With a grandiose history of political intrigue, Ireland's Cahir Castle is a well-preserved national monument.
The 12th century structure is one of the country's largest castles where guided tours and audiovisual shows are regularly conducted.
Ireland is also the home to featured jewelry designer Rachel McKnight.
The use of plastic in jewelry making from polypropylene to acrylic resin has been a fixture for many years. The material renders pieces as beautiful and colorful as traditional materials.
Bakelite, the most well known variation, peaked in popularity during the Great Depression. It was an affordable, beautiful, and durable option for women challenged by the times.
Many jewelry designers of today, including Sue Gregor (England), Alexis Bittar (U.S.A.), and Yoko Izawa (Japan) continue this tradition in grand fashion. Thirty-year old McKnight adds her collections of stunning hand-dyed acrylic, polypropylene, and Perspex items into this movement of innovative jewelry.
McKnight developed an interest in exploring plastic's wearability while studying at Belfast's University of Ulster. Upon graduating, seven years ago, she started plans for a workshop, and in 2004 established one in her parents' garage.
Working entirely with hand-held instruments, McKnight cuts the plastics into simple yet expressive forms with a focus on layering and sculpting.

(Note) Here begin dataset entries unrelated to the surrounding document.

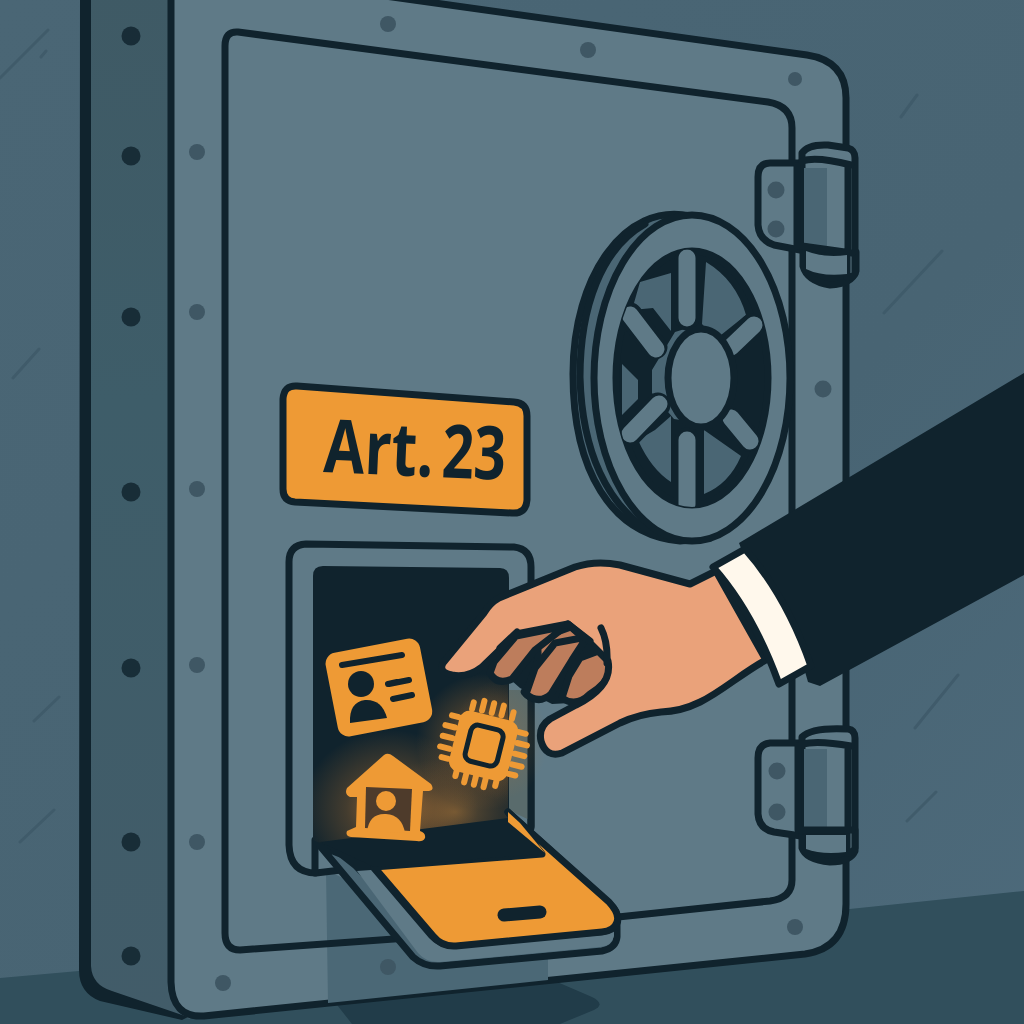
<!DOCTYPE html>
<html lang="en">
<head>
<meta charset="utf-8">
<title>Art. 23 safe</title>
<style>
:root{--ink:#10232d;--wall:#4a6676;--floor:#314f5c;--steel:#5f7a87;--steel-dark:#4a6674;--side:#3c5864;--rivet:#3f5764;--orange:#ee9a35;--skin:#eaa27a;--skin-dark:#bd7d5c;--cuff:#fff8ec}
html,body{margin:0;height:100%;overflow:hidden;background:var(--wall)}
svg{display:block;width:1024px;height:1024px}
.line{stroke:var(--ink);stroke-width:7;stroke-linejoin:round;stroke-linecap:round}
.none{fill:none}
.ink{fill:var(--ink)}
.steel{fill:var(--steel)}
.steel-dark{fill:var(--steel-dark)}
.orange{fill:var(--orange)}
.skin{fill:var(--skin)}
.skin-dark{fill:var(--skin-dark)}
.rivets{fill:var(--rivet)}
.scratches{stroke:#3d5867;stroke-width:3;stroke-linecap:round;opacity:.75}
.gold-line{stroke:var(--orange);fill:none;stroke-linecap:round}
.plate-text{font:700 74px "Open Sans","Noto Sans",sans-serif;fill:var(--ink)}
</style>
</head>
<body>
<svg viewBox="0 0 1024 1024" role="img" aria-label="A hand reaches into a safe marked Art. 23">
<defs>
<linearGradient id="wall-shade" x1="0" y1="0" x2="1" y2="1"><stop offset="0" stop-color="#4a6675"/><stop offset=".6" stop-color="#486473"/><stop offset="1" stop-color="#4d6a7b"/></linearGradient>
<linearGradient id="side-shade" x1="0" y1="0" x2="0" y2="1"><stop offset="0" stop-color="#3f5a65"/><stop offset=".4" stop-color="#3e5d69"/><stop offset="1" stop-color="#425c69"/></linearGradient>
<radialGradient id="glow"><stop offset="0" stop-color="#f09a3c" stop-opacity=".65"/><stop offset=".5" stop-color="#c57b33" stop-opacity=".28"/><stop offset="1" stop-color="#c57b33" stop-opacity="0"/></radialGradient>
<clipPath id="opening"><path d="M313 566H508V812L542 854L375 867L313 840Z"/></clipPath>
<clipPath id="wheel-hole"><ellipse cx="692" cy="378" rx="78" ry="129"/></clipPath>
</defs>

<g id="room">
<rect width="1024" height="1024" fill="url(#wall-shade)"/>
<path d="M0 978L90 970L840 910L1024 891V1024H0Z" fill="var(--floor)"/>
<path d="M330 996L548 978L592 997Q606 1004 594 1010L560 1024H352Z" fill="#213c49"/>
<path class="scratches" d="M0 78L48 30M41 57L46 51M13 378L39 349M901 117L917 95M884 313L942 251M915 728L958 675M907 821L936 792M34 721L59 697M20 842L54 810"/>
</g>

<g id="safe-body">
<path d="M84 -10V968Q84 988 101 994L190 1019L190 -10Z" fill="url(#side-shade)"/>
<path d="M80 0H91V966Q92 985 112 991L188 1017L182 1020L100 1001Q79 993 79 970Z" class="ink"/>
<path class="steel line" d="M171 -10V982Q172 1018 204 1016L805 954Q846 948 846 904V98Q846 61 807 55L385 -4V-10Z"/>
<path d="M326 870L400 905L548 930V980L328 1003Z" fill="#4b6876"/>
<g class="ink" opacity=".82"><circle cx="131" cy="36" r="9.500"/><circle cx="131" cy="156" r="9.500"/><circle cx="131" cy="317" r="9.500"/><circle cx="131" cy="492" r="9.500"/><circle cx="131" cy="668" r="9.500"/><circle cx="131" cy="842" r="9.500"/><circle cx="131" cy="956" r="9.500"/></g>
<g class="rivets"><circle cx="197" cy="152" r="8"/><circle cx="197" cy="312" r="8"/><circle cx="197" cy="489" r="8"/><circle cx="197" cy="665" r="8"/><circle cx="197" cy="842" r="8"/><circle cx="223" cy="983" r="8"/><circle cx="388" cy="24" r="8"/><circle cx="588" cy="50" r="8"/><circle cx="795" cy="79" r="7"/><circle cx="823" cy="389" r="8.500"/><circle cx="795" cy="927" r="8"/><circle cx="388" cy="967" r="8"/></g>
<path class="line none" d="M238 32L768 102Q792 106 792 128V880Q792 898 770 901L618 917M408 938L240 950Q225 950 225 933V46Q225 31 238 32"/>
</g>

<g id="hinges">
<g id="upper-hinge">
<path class="steel line" d="M801 163H770Q758 163 758 177V225Q759 240 774 245L800 250Z"/>
<path class="ink line" d="M803 245L847 252H856V271Q852 284 830 285Q807 281 803 266Z"/>
<path class="steel line" d="M802 164V153Q808 144 828 145L848 148Q855 150 855 158V274Q852 278 847 277V255L802 246Z"/>
<path class="steel-dark" d="M804 168H827V247L804 243Z"/>
<path class="line none" stroke-width="5" d="M802 161Q816 156 851 165M848 165V250M797 166V246M802 246L852 253"/>
<path class="steel" d="M806 251Q824 258 847 255V274Q822 277 806 269Z"/>
<circle class="rivets" cx="776" cy="190" r="8.500"/><circle class="rivets" cx="776" cy="229" r="8.500"/>
</g>
<g id="lower-hinge">
<path class="steel line" d="M801 743H770Q758 744 758 758V814Q759 829 774 832L801 836Z"/>
<path class="ink line" d="M802 830L855 830V851Q850 862 830 862Q806 860 802 848Z"/>
<path class="steel line" d="M802 744V737Q812 727 848 729Q855 730 855 738V848Q853 853 847 853V831H802Z"/>
<path class="steel-dark" d="M804 749H827V828H804Z"/>
<path class="line none" d="M802 744Q818 740 851 746M848 746V828M798 746V830M802 830H852"/>
<path class="steel" d="M806 835H846V852Q822 855 806 849Z"/>
<circle class="rivets" cx="777" cy="771" r="8.500"/><circle class="rivets" cx="777" cy="812" r="8.500"/>
</g>
</g>

<g id="wheel">
<path class="steel-dark line" d="M690 216C625 202 573 276 573 374C573 470 611 535 680 541L710 538Z"/>
<path class="line none" d="M645 224C602 248 580 306 580 377C582 450 606 506 654 534"/>
<ellipse class="steel line" cx="692" cy="378" rx="98" ry="163"/>
<ellipse class="ink line" cx="692" cy="378" rx="76" ry="127"/>
<g clip-path="url(#wheel-hole)">
<path class="steel-dark" d="M640 282L671 273V331L653 308L632 310ZM706 262Q736 280 746 315L716 339L702 324ZM622 364L638 380V399L622 415ZM638 440L655 430L671 416V482Q651 469 638 440ZM704 430L741 456Q729 484 704 494ZM652 370L675 332L688 328L668 376L688 421L674 419L652 393Z"/>
<g stroke-linecap="round" fill="none">
<path id="spoke-edges" stroke="var(--ink)" stroke-width="25" d="M687 260V318M687 440V500M630 315L655 347M630 434L658 405M732 345L752 326M733 421L748 439"/>
<path stroke="var(--steel)" stroke-width="17" d="M687 258V318M687 440V504M630 315L656 349M630 434L659 404M731 347L754 325M731 418L750 441"/>
</g>
</g>
<ellipse class="steel line" cx="701" cy="378" rx="33" ry="49"/>
</g>

<g id="plate">
<path class="orange line" d="M297 386L514 402Q527 403 527 416V500Q526 514 512 513L295 502Q283 501 283 489V399Q284 385 297 386Z"/>
<text class="plate-text" transform="translate(323 472) rotate(2.500)"><tspan textLength="110" lengthAdjust="spacingAndGlyphs">Art.</tspan><tspan x="118" textLength="64" lengthAdjust="spacingAndGlyphs">23</tspan></text>
</g>

<g id="compartment">
<path class="steel line" d="M306 544L514 547Q531 549 531 567V828L508 850L316 873Q290 873 289 845V562Q289 545 306 544Z"/>
<path d="M508 690H534V822L508 810Z" fill="#596b6c"/>
<path class="ink" d="M313 576Q313 566 323 566L500 568Q509 568 509 578V812L545 856L376 870L313 842Z"/>
<path class="line none" d="M315 840V873M531 690V826"/>
<g clip-path="url(#opening)"><ellipse cx="390" cy="808" rx="88" ry="78" fill="url(#glow)"/><ellipse cx="484" cy="742" rx="68" ry="68" fill="url(#glow)"/><ellipse cx="455" cy="812" rx="90" ry="55" fill="url(#glow)" opacity=".6"/></g>
<ellipse cx="500" cy="740" rx="48" ry="60" fill="url(#glow)" opacity=".45"/>
</g>

<g id="phone">
<path class="steel-dark line" d="M320 846L376 868L542 855L508 812L611 905Q620 913 617 925V937Q616 948 602 951L440 966Q424 967 413 957Z"/>
<path class="ink" d="M320 842L377 866L436 936Q445 944 456 944L602 929Q617 925 617 910V933Q612 939 600 940L450 953Q435 953 427 943L353 868Z"/>
<path class="steel" d="M357 871L371 870L429 938Q439 949 453 948L603 935Q612 934 614 929V936Q612 946 600 947L440 962Q427 963 418 953Z"/>
<path class="orange line" d="M374 867L542 854L508 812L609 902Q620 914 617 922Q614 931 602 932L456 946Q442 947 433 936Z"/>
<path class="ink" d="M320 842L508 818L542 854L374 867Z"/>
<path class="orange" d="M508 812L520 823L545 853L508 822Z"/>
<path d="M504 915L540 912" stroke="var(--ink)" stroke-width="13" stroke-linecap="round"/>
</g>

<g id="identity-card">
<rect class="orange" x="331" y="645" width="96" height="85" rx="11" transform="rotate(-11 379 688)"/>
<circle class="ink" cx="361" cy="684" r="13"/>
<path class="ink" d="M350 723Q349 702 365 700Q382 699 387 718Z"/>
<path d="M342 665L402 655M389 684L409 680M393 699L412 695M388 684L397 682" stroke="var(--ink)" stroke-width="6" stroke-linecap="round"/>
</g>

<g id="chip">
<g transform="rotate(14 484 744)">
<path class="gold-line" stroke-width="6" d="M464 706V713M474 702V712M484 702V712M494 702V712M505 706V713M464 775V782M474 776V786M484 776V786M494 776V786M505 775V782M446 724H453M442 735H452M442 746H452M442 757H452M446 767H453M515 724H522M516 735H526M516 746H526M516 757H526M515 767H522"/>
<rect class="orange" x="454" y="715" width="60" height="62" rx="10"/>
<rect x="468" y="727" width="33" height="37" rx="7" fill="var(--orange)" stroke="var(--ink)" stroke-width="5"/>
</g>
</g>

<g id="house">
<path class="orange" d="M347 788L384 755Q388 752 393 756L431 784Q435 790 429 791H423L420 831Q426 833 425 838Q423 842 417 841L351 837Q345 836 347 831L356 827L357 797H350Q344 794 347 788Z"/>
<path d="M366 787L412 789L410 831L365 828Z" fill="#4e3b2b"/>
<circle class="orange" cx="386" cy="801" r="10"/>
<path class="orange" d="M367 832Q369 813 386 814Q402 815 405 833Z"/>
</g>

<g id="arm">
<path class="ink" d="M1024 373L739 543L744 556L790 620L808 682L820 686L1024 575Z"/>
<g id="fingers">
<path class="ink" d="M490 662L520 628L571 620L604 636L613 675L590 702L552 704L520 688Z"/>
<path class="skin-dark line" stroke-width="6" d="M535 640L571 627L586 640L566 662L548 693Q534 704 524 692Q545 660 535 640Z"/>
<path class="skin-dark line" d="M494 662L516 636L566 626L535 650L512 679Q497 686 490 673Z"/>
<path class="skin-dark line" d="M535 668L555 643L587 637L572 660L551 694Q539 705 526 694Z"/>
<path class="skin-dark line" d="M569 676L580 658L604 649L611 669Q607 684 590 694Q576 708 562 698Z"/>
</g>
<path class="skin line" d="M716 571L690 584L620 565Q596 560 575 567L499 598Q490 603 484 613L443 663Q438 672 452 675Q468 678 482 667L516 634L568 624L585 638L608 661C612 681 596 695 576 705L550 719Q538 727 541 741Q546 758 562 753L620 723Q639 714 661 712C704 711 729 680 766 660Z"/>
<path class="line none" d="M601 628Q608 642 607 663M568 624L590 641M500 648L517 632"/>
<path class="line" fill="var(--cuff)" d="M713 567L745 549Q786 595 811 666L779 684Q753 612 713 567Z"/>
</g>
</svg>
</body>
</html>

A recent participant in Craft Northern Ireland's Making It program, which assists new designers in their business development, McKnight is now utilizing laser cutting for more intricate designs.
The look of the pieces--the lovely pastel colors--evoke springtime; frosted glass; the mixture of sweet, colored fluid in shaved ice; and sumptuous Jolly Rancher hard candy.
Some forms are sculptural with rolling waves flowing like fabric. There are forms reminiscent of pinwheels, lace, and flowers. They all seem as though they would be soft to the touch responding to warmth of your hand.
The beautiful jewelry pieces, consisting of simple pendant necklaces, bangle bracelets and striking necklaces, are ethereal and delicate, translucent and opaque, as if they would disintegrate into a puff of soft colored powder.
Exhibitions of McKnight's work have been held in Ireland, London, and the U.S.A. In 2005, she received the first place award for non-precious jewelry in Ireland's National Craft Competition.
For more on McKnight's inventive pieces, check out Creative Choices' video interview with the designer at YouTube.com.
Photo 1 (top right): Blue Translucent Rubber Double Leaf Pendant Necklace
Photo 2 (left): Large Pink Polypropylene and Silver Neckpiece